On a regular day, in regular times, popping a couple of pills to sort out Dehli belly, Montezuma’s revenge, stomach flu or whatever else you want to call it, is second nature. A really bad stomach upset may see you consulting a doctor, and a really, really bad case, may lead you to the hospital.
What will you do if the doctors are no longer there? The hospitals are closed or full of the displaced and the diseased? You have no idea what bug you have, and you have no way to find out. I daresay you will pop another couple of pills and hope the problem goes away. Well it won’t. Sorry, but your body does not work that way.
The oxygen free environment in your gut supports both good and bad bacteria, when the bad outnumber the good, you spend the day in the bathroom. When the good outnumber the bad, you don’t, it really is that simple.
The good thing about taking anti-diarrhoeal drugs, is that they do exactly what it says on the box…they stop you going to the bathroom. The bad thing about anti-diarrhoeal drugs is that they do exactly what they say on the box…they stop you going to the bathroom. NO THAT LAST LINE IS NOT A MISTAKE. Having a drug that does what it is claimed to do, is generally a good thing, but, when that drug is sealing in the bacteria/virus that is making you ill, allowing it to remain in the environment that favours its multiplication, then it is not a good thing. In fact,it is a bad thing, and doing it can lead to it becoming a very, very bad thing…like a fatally bad thing.
Vomiting and/or diarrhoea are your bodies defence mechanisms kicking in, you body is trying to rid itself of the bacteria/virus that is making it sick.
Unless those toxins exit the body in a timely fashion you can become very ill very quickly. Which with access to medical facilities is not usually too much of a problem. Without medical back up it’s a very big problem as the patient can appear to be well, the bathroom trips have slowed down or stopped but in reality the toxins are building in their gut poisoning them.
Allowing nature to take its course can also lead to problems, but thankfully these are problems that are relatively easy to solve.
A person suffering from sickness and/or diarrhoea will very rapidly become dehydrated and weak. This can be combated by replacing the electrolytes, the salts and the sugars, and the fluids they are losing. These solutions can be purchased over the counter, in granule or powder form and are reconstituted with water. They store well if kept cool and dry, but as with most things they lose some efficiency over time.
If you do not have these to hand, half a teaspoon of salt and two teaspoons of sugar dissolved in hot water and left to cool will be a good way to start the re-hydration process. It will not stay in the system for long, like I said, nature has her way of ridding us of bugs, but some of it will have been absorbed. Repeat this at least every three hours to keep on top of the problem.

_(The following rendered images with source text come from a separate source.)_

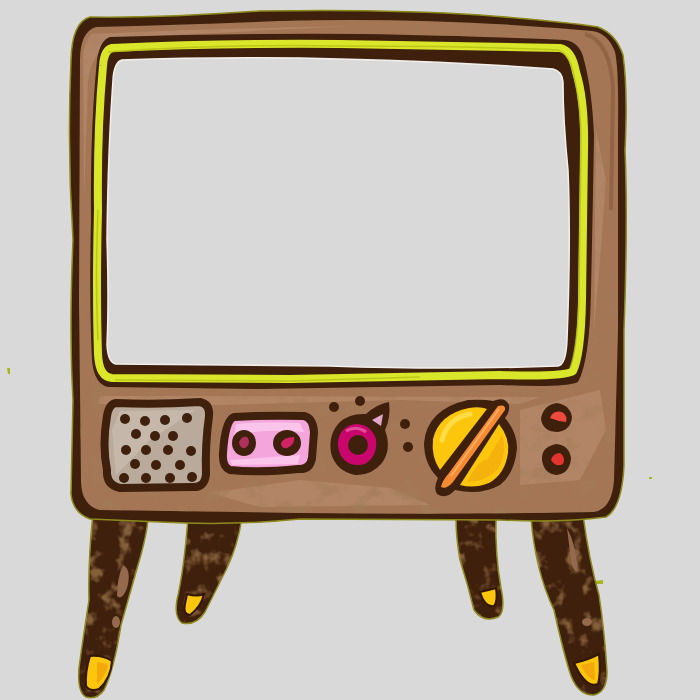
<!DOCTYPE html>
<html lang="en">
<head>
<meta charset="utf-8">
<title>Retro television</title>
<style>
:root{--paper:#d9d9d9;--ink:#3f200c;--ink-deep:#321706;--wood:#a47655;--wood-light:#b98e70;--wood-dark:#76492c;--lime:#d9e62a;--lime-deep:#b3bd12;--yellow:#fcc60d;--amber:#f3a80c;--orange:#f58a33;--pink:#f4a5dc;--pink-light:#fbc4ea;--magenta:#c9066b;--red:#e5342f;--grille:#b9aa9b}
html,body{margin:0;background:var(--paper);overflow:hidden}
svg{display:block;width:700px;height:700px}
.ink{fill:var(--ink)}
.halo{stroke:#8d8a1c;stroke-width:1.5}
.lime-line{fill:none;stroke:var(--lime);stroke-width:8;stroke-linejoin:round}
.outlined{stroke:var(--ink);stroke-width:8;stroke-linejoin:round}
.nail{fill:var(--yellow);stroke:var(--ink-deep);stroke-width:2}
</style>
</head>
<body>
<svg viewBox="0 0 700 700" role="img" aria-label="Hand-drawn retro television on four legs with an empty screen">
<defs>
<filter id="grain" x="0" y="0" width="100%" height="100%">
<feTurbulence type="fractalNoise" baseFrequency=".045 .06" numOctaves="4" seed="8"/>
<feColorMatrix values="0 0 0 0 .36  0 0 0 0 .2  0 0 0 0 .1  4 0 0 0 -2.05"/>
<feComposite in2="SourceGraphic" operator="in"/>
</filter>
<filter id="leg-grain" x="0" y="0" width="100%" height="100%">
<feTurbulence type="fractalNoise" baseFrequency=".06" numOctaves="3" seed="3"/>
<feColorMatrix values="0 0 0 0 .44  0 0 0 0 .25  0 0 0 0 .1  5 0 0 0 -2.7"/>
<feComposite in2="SourceGraphic" operator="in"/>
</filter>
<linearGradient id="grain-fade" x1="0" y1="0" x2="0" y2="1">
<stop offset="0" stop-color="#fff" stop-opacity=".25"/>
<stop offset=".5" stop-color="#fff" stop-opacity=".4"/>
<stop offset=".75" stop-color="#fff" stop-opacity=".7"/>
<stop offset="1" stop-color="#fff" stop-opacity=".6"/>
</linearGradient>
<mask id="grain-mask"><rect width="700" height="700" fill="url(#grain-fade)"/></mask>
<path id="wood-shape" d="M96 27Q190 25 280 21Q440 17 592 31Q608 33 615 52Q619 70 618 130L618 330L614 480Q612 509 594 512Q450 515 300 513L100 510Q82 506 81 482L79 300L80 60Q80 32 96 27Z"/>
<g id="leg-shapes">
<path d="M93 514L148 518Q147 535 138 565L121 625Q114 670 104 690Q97 700 86 697Q77 692 79 668Q82 645 89 600Q88 560 93 514Z"/>
<path d="M188 518L242 517Q238 546 226 570L205 612Q196 626 182 623Q174 617 177 600Q184 570 188 518Z"/>
<path d="M456 517L496 517Q495 555 501 588Q506 612 498 617Q483 623 474 610Q468 585 460 560Q456 538 456 517Z"/>
<path d="M531 517L583 515Q589 560 599 595Q605 635 607 672Q607 692 594 695Q579 696 571 676Q564 655 554 610Q535 570 531 517Z"/>
</g>
<path id="screen-shape" d="M122 60Q200 57 300 58Q450 61 553 69Q562 71 563 82Q563 120 568 170Q571 240 567 340Q566 365 558 366Q450 370 330 366L116 364Q108 363 107 345Q109 300 107 240Q108 150 113 80Q114 62 122 60Z"/>
</defs>

<rect width="700" height="700" fill="var(--paper)"/>

<g id="stray-specks" fill="#a9b51c">
<path d="M7 368H10V374H8ZM595 581L603 580V584H596ZM649 477H652V479H649Z"/>
</g>

<g id="legs">
<use href="#leg-shapes" class="ink halo"/>
<use href="#leg-shapes" filter="url(#leg-grain)" opacity=".6"/>
<g fill="#94694d">
<path d="M123 565Q132 570 127 588Q122 601 117 596Q117 578 123 565Z"/>
<ellipse cx="116" cy="622" rx="4" ry="6"/>
<path d="M567 528Q576 545 578 571Q573 573 571 560Z"/>
<ellipse cx="587" cy="622" rx="5" ry="4"/>
</g>
<path class="nail" d="M90 656Q103 655 112 661Q111 678 99 689Q90 692 86 686Q85 672 90 656Z"/>
<path class="nail" d="M187 594Q197 597 204 594Q201 607 190 615Q183 615 185 604Z"/>
<path class="nail" d="M480 592Q489 590 496 588Q498 601 494 606Q485 608 480 592Z"/>
<path class="nail" d="M574 663Q588 660 599 654Q601 674 598 684Q586 689 574 663Z"/>
<path d="M97 662Q104 663 108 665Q106 676 97 684Z" fill="var(--amber)"/>
<path d="M581 665L594 662L595 680Q588 680 581 665Z" fill="var(--amber)"/>
</g>

<g id="cabinet">
<path class="ink halo" d="M90 17Q160 18 260 11Q390 9 480 15Q560 21 598 27Q616 34 623 55Q628 90 625 150Q628 220 624 330L624 465Q622 508 606 517Q560 523 500 520L300 519Q230 526 160 522L90 519Q73 513 71 494L73 400Q69 330 73 240Q67 150 71 60Q72 22 90 17Z"/>
<use href="#wood-shape" fill="var(--wood)"/>
<g fill="var(--wood-light)" opacity=".65">
<path d="M92 34Q230 28 350 26Q200 34 125 37Q94 42 88 80L84 200L83 60Q84 40 92 34Z"/>
<path d="M100 396L540 397L520 404L400 400L220 405L98 404Z"/>
<path d="M596 130L606 180L600 260L594 330Z"/>
<path d="M210 493L300 480L390 488L430 505L260 507Z"/>
<path d="M520 410L600 390L606 430L580 480L520 485Z"/>
</g>
<g mask="url(#grain-mask)"><use href="#wood-shape" filter="url(#grain)"/></g>
<path d="M585 34Q611 42 613 90L611 210" fill="none" stroke="var(--wood-dark)" stroke-width="4" opacity=".4"/>
</g>

<g id="screen">
<path class="ink" d="M110 37Q240 33 360 34Q480 36 565 40Q580 42 584 60Q592 90 594 135Q593 200 591 290Q590 360 578 382Q565 388 500 385L260 389L108 387Q94 384 92 360Q89 300 91 220Q90 130 97 60Q100 40 110 37Z"/>
<path class="lime-line" d="M112 48Q220 43 340 44Q470 46 560 48Q572 50 576 72Q585 100 584 150L582 300Q581 355 573 371Q565 377 500 375L290 379L112 378Q99 377 98 354Q96 290 98 210Q97 130 103 66Q104 50 112 48Z"/>
<path d="M108 52Q220 44 340 46Q470 46 558 50Q570 54 574 76Q582 110 581 150L579 300Q577 350 570 368M98 340Q95 280 98 210M115 380L290 381L420 377" fill="none" stroke="var(--lime-deep)" stroke-width="1.5" opacity=".75"/>
<use href="#screen-shape" fill="var(--paper)" stroke="#f3efec" stroke-width="1.5"/>
</g>

<g id="speaker">
<path class="outlined" fill="var(--grille)" d="M116 403Q155 405 200 402Q210 404 209 416Q205 445 206 474Q205 488 192 487L120 488Q106 485 107 470Q102 445 107 416Q109 404 116 403Z"/>
<path d="M120 411L195 410L150 440L116 475L112 430Z" fill="#cbbfb3" opacity=".7"/>
<g class="ink">
<circle cx="125" cy="419" r="5"/><circle cx="145" cy="421" r="5"/><circle cx="165" cy="420" r="5"/><circle cx="187" cy="418" r="5"/>
<circle cx="136" cy="434" r="5"/><circle cx="155" cy="436" r="5"/><circle cx="173" cy="436" r="5"/>
<circle cx="126" cy="450" r="5"/><circle cx="146" cy="450" r="5"/><circle cx="168" cy="450" r="5"/><circle cx="191" cy="451" r="5"/>
<circle cx="135" cy="464" r="5"/><circle cx="156" cy="465" r="5"/><circle cx="180" cy="465" r="5"/>
<circle cx="124" cy="478" r="5"/><circle cx="146" cy="478" r="5"/><circle cx="170" cy="478" r="5"/><circle cx="192" cy="477" r="5"/>
</g>
</g>

<g id="button-panel">
<path class="outlined" fill="var(--pink)" d="M234 417Q270 415 304 416Q313 418 314 432L312 458Q310 470 298 469Q260 473 230 470Q222 467 223 453Q225 420 234 417Z"/>
<path d="M236 424Q264 421 300 423L304 432Q260 428 234 436ZM230 460L300 455L298 464L232 465Z" fill="var(--pink-light)"/>
<ellipse class="ink" cx="244" cy="443" rx="12" ry="13"/>
<ellipse class="ink" cx="287" cy="443" rx="14" ry="13"/>
<path d="M239 442Q243 434 248 438Q251 444 245 448Q240 449 239 442Z" fill="#b0305e"/>
<path d="M281 443Q284 437 294 437Q296 444 287 448Q281 449 281 443Z" fill="#d32367"/>
</g>

<g id="volume-knob">
<g class="ink">
<circle cx="334" cy="407" r="5"/><circle cx="360" cy="401" r="5"/><circle cx="405" cy="424" r="5"/><circle cx="408" cy="447" r="5"/>
<path d="M389 402Q391 418 385 430Q392 449 382 463Q371 476 355 475Q336 471 331 453Q328 434 340 422Q350 413 366 414Q377 404 389 402Z"/>
</g>
<path d="M372 420L383 414L381 426Z" fill="#e3a7cb"/>
<path d="M357 424Q371 425 376 439Q378 456 365 464Q349 468 341 456Q334 441 343 430Q349 424 357 424Z" fill="var(--magenta)"/>
<path d="M346 431Q356 425 366 432" fill="none" stroke="#e24d9a" stroke-width="3"/>
<circle class="ink" cx="358" cy="445" r="10"/>
</g>

<g id="channel-dial">
<path class="ink" d="M468 400Q484 399 493 401Q505 396 509 405Q510 412 505 418Q517 432 517 448Q515 473 500 485Q480 496 455 490Q446 500 437 494Q433 488 438 478Q424 464 424 443Q427 409 468 400Z"/>
<path d="M469 408Q480 406 487 409L440 470Q431 457 433 439Q439 414 469 408Z" fill="var(--yellow)"/>
<path d="M499 424Q510 438 508 453Q505 474 489 483Q474 489 460 485Z" fill="var(--yellow)"/>
<path d="M502 435Q508 450 498 469Q485 482 467 482Q480 458 487 460Z" fill="var(--amber)" opacity=".7"/>
<path d="M442 440Q448 418 470 414" fill="none" stroke="#ffdc45" stroke-width="5" stroke-linecap="round"/>
<path d="M498 406Q506 404 505 410L453 482Q446 490 441 487Q442 481 449 473Z" fill="var(--orange)"/>
<path d="M499 409L451 476" stroke="#ffad61" stroke-width="2"/>
</g>

<g id="indicator-lights">
<path class="ink" d="M541 419Q543 405 557 403Q570 405 572 417Q571 430 558 432Q543 432 541 419Z"/>
<path class="ink" d="M542 460Q541 447 556 444Q569 445 571 458Q570 473 557 475Q544 474 542 460Z"/>
<path d="M550 418Q553 410 562 412Q568 416 566 422Q557 421 550 418Z" fill="#ee4a3c"/>
<path d="M551 460Q553 453 560 453Q566 457 563 464Q556 468 551 460Z" fill="var(--red)"/>
</g>
</svg>
</body>
</html>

It is not only salt and sugars that are being lost, all other vitamins and minerals are diminishing as well. If The problem persists for longer than 8 hours crush a multivitamin and mineral tablet up, mix with the salt and sugars as before and administer every three hours. The ready made over the counter products are preferable but in an emergency situation the do it yourself method is far better than doing nothing.

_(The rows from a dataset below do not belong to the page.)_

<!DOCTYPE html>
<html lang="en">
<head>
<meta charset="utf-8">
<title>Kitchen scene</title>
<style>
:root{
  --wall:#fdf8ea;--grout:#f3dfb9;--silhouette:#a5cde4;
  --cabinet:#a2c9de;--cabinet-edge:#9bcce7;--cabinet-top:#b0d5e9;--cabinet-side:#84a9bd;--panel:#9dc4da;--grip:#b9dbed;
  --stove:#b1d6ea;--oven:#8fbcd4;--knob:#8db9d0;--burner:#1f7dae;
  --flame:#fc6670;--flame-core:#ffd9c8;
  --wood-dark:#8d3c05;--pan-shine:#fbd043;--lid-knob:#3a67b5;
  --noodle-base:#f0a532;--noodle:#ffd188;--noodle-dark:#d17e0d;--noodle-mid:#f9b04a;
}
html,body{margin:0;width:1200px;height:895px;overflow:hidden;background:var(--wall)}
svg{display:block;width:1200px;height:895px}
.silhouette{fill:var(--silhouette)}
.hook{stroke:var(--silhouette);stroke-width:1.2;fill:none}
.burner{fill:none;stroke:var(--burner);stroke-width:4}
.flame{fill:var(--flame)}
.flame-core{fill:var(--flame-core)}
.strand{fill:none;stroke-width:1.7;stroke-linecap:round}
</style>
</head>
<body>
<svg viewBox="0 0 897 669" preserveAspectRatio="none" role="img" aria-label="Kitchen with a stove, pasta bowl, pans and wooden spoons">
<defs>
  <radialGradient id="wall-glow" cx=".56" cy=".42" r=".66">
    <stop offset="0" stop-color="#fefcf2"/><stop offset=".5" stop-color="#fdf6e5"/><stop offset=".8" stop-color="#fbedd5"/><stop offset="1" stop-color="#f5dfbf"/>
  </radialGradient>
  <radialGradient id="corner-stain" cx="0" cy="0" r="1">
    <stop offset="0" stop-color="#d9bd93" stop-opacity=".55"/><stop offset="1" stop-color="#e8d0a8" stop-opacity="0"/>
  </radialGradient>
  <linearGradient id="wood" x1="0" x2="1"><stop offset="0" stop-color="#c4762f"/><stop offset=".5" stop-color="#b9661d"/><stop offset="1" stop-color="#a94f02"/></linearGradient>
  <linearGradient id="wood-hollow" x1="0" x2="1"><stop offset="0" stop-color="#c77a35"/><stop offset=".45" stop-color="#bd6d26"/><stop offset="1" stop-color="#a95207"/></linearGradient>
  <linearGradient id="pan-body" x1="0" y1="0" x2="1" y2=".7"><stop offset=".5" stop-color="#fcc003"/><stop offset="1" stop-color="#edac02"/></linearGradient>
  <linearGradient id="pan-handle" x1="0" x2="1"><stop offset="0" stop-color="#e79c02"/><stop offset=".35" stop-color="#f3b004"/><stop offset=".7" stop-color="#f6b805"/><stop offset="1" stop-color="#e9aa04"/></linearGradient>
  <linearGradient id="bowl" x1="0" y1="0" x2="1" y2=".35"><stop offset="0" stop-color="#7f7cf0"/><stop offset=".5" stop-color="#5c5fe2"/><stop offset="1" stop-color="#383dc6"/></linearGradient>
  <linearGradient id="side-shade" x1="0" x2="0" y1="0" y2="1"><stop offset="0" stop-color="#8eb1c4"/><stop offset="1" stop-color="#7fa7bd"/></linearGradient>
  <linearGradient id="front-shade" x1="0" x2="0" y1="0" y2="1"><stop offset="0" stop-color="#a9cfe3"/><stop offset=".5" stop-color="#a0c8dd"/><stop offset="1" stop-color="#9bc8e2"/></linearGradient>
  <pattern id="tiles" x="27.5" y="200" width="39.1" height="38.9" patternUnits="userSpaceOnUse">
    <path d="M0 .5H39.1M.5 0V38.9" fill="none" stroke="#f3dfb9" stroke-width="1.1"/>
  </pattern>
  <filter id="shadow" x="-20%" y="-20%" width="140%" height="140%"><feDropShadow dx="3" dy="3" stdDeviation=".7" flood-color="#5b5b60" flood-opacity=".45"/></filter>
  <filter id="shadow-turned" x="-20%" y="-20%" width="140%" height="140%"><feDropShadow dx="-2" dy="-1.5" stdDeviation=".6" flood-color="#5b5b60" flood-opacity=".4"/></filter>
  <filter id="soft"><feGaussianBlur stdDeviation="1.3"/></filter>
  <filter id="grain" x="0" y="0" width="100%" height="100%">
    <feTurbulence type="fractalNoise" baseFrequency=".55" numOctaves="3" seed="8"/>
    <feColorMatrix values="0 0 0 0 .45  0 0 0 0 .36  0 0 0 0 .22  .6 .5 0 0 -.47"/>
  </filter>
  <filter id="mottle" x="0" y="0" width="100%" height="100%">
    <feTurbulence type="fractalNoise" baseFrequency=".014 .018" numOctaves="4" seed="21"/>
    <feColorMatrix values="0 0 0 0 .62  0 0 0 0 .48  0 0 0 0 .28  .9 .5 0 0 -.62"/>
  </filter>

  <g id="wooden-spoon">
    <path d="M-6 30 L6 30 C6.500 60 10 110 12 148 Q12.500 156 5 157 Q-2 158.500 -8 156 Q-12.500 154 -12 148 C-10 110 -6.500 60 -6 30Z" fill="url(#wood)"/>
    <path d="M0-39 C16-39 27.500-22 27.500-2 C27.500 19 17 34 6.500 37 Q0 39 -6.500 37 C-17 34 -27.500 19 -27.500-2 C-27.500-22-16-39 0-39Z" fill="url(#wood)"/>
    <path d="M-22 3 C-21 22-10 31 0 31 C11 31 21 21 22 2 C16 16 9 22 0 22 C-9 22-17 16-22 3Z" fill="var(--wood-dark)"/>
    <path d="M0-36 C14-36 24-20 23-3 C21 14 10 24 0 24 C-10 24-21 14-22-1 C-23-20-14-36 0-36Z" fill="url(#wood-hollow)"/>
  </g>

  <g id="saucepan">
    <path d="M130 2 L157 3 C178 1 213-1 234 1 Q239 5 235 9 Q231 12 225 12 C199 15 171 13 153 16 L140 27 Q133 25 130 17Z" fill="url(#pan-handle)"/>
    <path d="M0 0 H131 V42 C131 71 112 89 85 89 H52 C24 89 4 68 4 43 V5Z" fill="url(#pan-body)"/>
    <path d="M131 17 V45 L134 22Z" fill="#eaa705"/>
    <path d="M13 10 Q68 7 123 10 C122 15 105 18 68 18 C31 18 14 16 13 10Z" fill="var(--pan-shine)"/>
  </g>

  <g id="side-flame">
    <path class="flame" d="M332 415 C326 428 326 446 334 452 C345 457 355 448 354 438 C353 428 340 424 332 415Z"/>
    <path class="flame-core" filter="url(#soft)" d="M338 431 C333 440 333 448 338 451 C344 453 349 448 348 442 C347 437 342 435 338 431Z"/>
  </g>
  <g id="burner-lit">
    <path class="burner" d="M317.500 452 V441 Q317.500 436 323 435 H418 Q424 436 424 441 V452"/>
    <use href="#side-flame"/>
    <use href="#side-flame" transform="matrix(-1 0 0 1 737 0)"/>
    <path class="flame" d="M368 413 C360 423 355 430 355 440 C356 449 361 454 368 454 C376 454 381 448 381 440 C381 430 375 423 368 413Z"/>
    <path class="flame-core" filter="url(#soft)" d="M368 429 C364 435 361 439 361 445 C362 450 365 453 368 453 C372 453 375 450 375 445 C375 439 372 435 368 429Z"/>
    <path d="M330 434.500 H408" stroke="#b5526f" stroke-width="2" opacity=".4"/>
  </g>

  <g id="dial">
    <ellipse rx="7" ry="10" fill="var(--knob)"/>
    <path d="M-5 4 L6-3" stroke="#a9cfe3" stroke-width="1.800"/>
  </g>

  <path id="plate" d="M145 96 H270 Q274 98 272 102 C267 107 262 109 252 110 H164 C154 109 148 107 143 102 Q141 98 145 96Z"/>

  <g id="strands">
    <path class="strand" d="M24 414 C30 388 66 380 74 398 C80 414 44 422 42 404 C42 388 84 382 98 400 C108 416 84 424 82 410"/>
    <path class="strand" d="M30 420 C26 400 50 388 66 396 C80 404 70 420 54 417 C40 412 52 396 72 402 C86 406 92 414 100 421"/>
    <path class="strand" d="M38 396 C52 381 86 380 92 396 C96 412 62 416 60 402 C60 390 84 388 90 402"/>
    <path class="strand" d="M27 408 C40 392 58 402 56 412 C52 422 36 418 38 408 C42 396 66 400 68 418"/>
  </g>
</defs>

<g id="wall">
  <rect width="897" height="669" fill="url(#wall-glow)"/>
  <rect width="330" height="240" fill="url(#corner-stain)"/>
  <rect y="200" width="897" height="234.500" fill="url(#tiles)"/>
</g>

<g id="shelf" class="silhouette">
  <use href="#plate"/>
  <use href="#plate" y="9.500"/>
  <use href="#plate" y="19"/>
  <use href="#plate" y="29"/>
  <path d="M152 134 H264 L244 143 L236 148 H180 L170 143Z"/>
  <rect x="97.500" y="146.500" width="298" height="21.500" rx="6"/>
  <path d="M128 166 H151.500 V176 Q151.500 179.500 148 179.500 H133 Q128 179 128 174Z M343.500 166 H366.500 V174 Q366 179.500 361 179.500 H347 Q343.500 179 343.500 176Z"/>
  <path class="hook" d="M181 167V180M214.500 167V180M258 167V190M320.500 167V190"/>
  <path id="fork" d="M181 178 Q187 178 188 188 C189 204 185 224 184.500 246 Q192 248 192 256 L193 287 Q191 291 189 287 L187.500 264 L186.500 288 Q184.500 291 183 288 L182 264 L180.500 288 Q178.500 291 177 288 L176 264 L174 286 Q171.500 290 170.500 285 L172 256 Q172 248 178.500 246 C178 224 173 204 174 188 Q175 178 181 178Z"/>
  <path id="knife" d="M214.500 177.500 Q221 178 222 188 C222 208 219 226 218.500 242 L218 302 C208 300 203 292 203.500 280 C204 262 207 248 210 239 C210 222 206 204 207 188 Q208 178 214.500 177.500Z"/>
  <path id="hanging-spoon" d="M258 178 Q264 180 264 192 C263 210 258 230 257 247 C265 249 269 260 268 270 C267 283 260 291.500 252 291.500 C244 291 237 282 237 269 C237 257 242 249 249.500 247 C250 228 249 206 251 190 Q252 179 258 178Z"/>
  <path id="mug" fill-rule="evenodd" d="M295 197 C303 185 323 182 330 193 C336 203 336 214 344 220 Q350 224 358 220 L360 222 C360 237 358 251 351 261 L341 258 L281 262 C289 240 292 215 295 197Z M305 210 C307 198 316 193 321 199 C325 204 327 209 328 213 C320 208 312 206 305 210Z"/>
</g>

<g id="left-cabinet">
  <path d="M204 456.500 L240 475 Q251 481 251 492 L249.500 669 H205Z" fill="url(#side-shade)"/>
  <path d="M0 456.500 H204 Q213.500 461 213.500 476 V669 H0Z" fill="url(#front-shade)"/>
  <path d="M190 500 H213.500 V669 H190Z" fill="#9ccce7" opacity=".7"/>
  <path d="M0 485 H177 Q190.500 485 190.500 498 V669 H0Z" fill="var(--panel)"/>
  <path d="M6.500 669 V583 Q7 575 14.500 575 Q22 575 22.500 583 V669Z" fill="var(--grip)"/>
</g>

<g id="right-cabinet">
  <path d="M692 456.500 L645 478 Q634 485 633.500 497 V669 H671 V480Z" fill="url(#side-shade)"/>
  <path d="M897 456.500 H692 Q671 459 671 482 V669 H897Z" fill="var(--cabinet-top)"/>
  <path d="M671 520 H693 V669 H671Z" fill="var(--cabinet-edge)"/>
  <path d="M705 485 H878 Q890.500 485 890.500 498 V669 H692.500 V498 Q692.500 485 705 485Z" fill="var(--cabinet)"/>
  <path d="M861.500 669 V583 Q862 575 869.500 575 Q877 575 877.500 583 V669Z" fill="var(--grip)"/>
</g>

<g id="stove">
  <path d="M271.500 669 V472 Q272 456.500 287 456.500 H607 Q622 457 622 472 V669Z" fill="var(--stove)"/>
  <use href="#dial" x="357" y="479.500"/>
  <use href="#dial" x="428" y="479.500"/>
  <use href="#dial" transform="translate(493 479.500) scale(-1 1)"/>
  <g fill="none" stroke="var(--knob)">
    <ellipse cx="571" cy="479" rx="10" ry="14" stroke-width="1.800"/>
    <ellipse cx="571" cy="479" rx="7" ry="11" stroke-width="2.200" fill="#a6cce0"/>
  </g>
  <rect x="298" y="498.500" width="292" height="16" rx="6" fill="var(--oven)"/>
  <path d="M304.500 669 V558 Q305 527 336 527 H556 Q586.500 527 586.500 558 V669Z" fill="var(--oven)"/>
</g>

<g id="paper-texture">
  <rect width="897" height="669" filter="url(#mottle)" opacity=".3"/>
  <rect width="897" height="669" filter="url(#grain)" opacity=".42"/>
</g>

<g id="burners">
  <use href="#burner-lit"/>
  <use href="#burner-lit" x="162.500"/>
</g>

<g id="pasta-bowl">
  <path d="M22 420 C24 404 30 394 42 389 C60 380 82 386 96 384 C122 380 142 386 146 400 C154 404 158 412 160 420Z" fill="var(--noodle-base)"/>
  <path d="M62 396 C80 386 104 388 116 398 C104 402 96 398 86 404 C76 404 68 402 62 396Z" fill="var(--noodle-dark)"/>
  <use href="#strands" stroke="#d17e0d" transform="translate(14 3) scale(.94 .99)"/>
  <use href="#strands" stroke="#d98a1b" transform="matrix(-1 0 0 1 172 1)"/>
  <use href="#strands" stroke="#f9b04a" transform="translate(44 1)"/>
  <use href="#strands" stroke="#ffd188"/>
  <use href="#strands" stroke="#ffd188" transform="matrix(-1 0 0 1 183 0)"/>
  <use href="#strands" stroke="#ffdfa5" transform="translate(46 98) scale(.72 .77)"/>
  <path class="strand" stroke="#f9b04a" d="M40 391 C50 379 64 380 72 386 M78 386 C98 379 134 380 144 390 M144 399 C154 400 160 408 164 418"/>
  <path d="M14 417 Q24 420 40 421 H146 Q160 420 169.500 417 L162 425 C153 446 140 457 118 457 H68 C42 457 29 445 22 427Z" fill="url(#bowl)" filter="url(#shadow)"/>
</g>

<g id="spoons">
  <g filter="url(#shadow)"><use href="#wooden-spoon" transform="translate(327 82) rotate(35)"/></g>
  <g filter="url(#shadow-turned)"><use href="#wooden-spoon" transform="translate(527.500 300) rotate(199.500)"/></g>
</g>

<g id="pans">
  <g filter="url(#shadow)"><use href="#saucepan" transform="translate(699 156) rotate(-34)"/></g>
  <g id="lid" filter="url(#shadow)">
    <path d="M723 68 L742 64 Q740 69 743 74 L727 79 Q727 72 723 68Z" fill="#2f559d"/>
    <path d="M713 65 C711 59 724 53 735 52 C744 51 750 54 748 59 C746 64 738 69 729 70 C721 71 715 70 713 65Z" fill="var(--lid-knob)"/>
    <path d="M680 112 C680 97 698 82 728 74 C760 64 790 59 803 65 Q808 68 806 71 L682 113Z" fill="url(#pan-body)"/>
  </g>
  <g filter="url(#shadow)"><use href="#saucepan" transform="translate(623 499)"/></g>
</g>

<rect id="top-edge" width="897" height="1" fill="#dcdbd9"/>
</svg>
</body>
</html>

In situations like this it is the dehydration that kills so rehydration is your number one priority.
Eventually, the virus will be flushed from the system and the symptoms will start to die down.
It’s tempting if you have stored antibiotics to use them in the first instance but more often than not they will do no good as viruses rather than bacteria are involved. There is no way of knowing if the cause is bacterial, but if the condition lasts longer than 72 hours I think a dose of antibiotics would be justified if you have them as viral infections should be starting to clear up by then.
The patient may have lost a considerable amount of weight during the illness, and they may well feel weak for some time. Light foods should be offered at first, along with lots of liquids. Multivitamins with minerals will help replenish those that have been lost.
Now, back to the anti-diarrhoeal drugs. They have their uses, you have a bit of an upset stomach, and you are going out…fine use them.
You have had a little too much of something you know upsets your system….fine use them.
They even come in handy for maintaining OPSEC if you need to maintain your position without interruption….they will stop you blowing your cover whilst you answer the call.
They are fine for loose bowel moments, they are not fine for gastrointestinal illness, and if you think you don’t know the difference, well, you would if you had suffered it, and you will if you suffer from it in the future.
Delivered by The Daily Sheeple
We encourage you to share and republish our reports, analyses, breaking news and videos (Click for details).
Contributed by Lizzie Bennett of Underground Medic.
Lizzie Bennett retired from her job as a senior operating department practitioner in the UK earlier this year. Her field was trauma and accident and emergency and she has served on major catastrophe teams around the UK. Lizzie publishes Underground Medic on the topic of preparedness.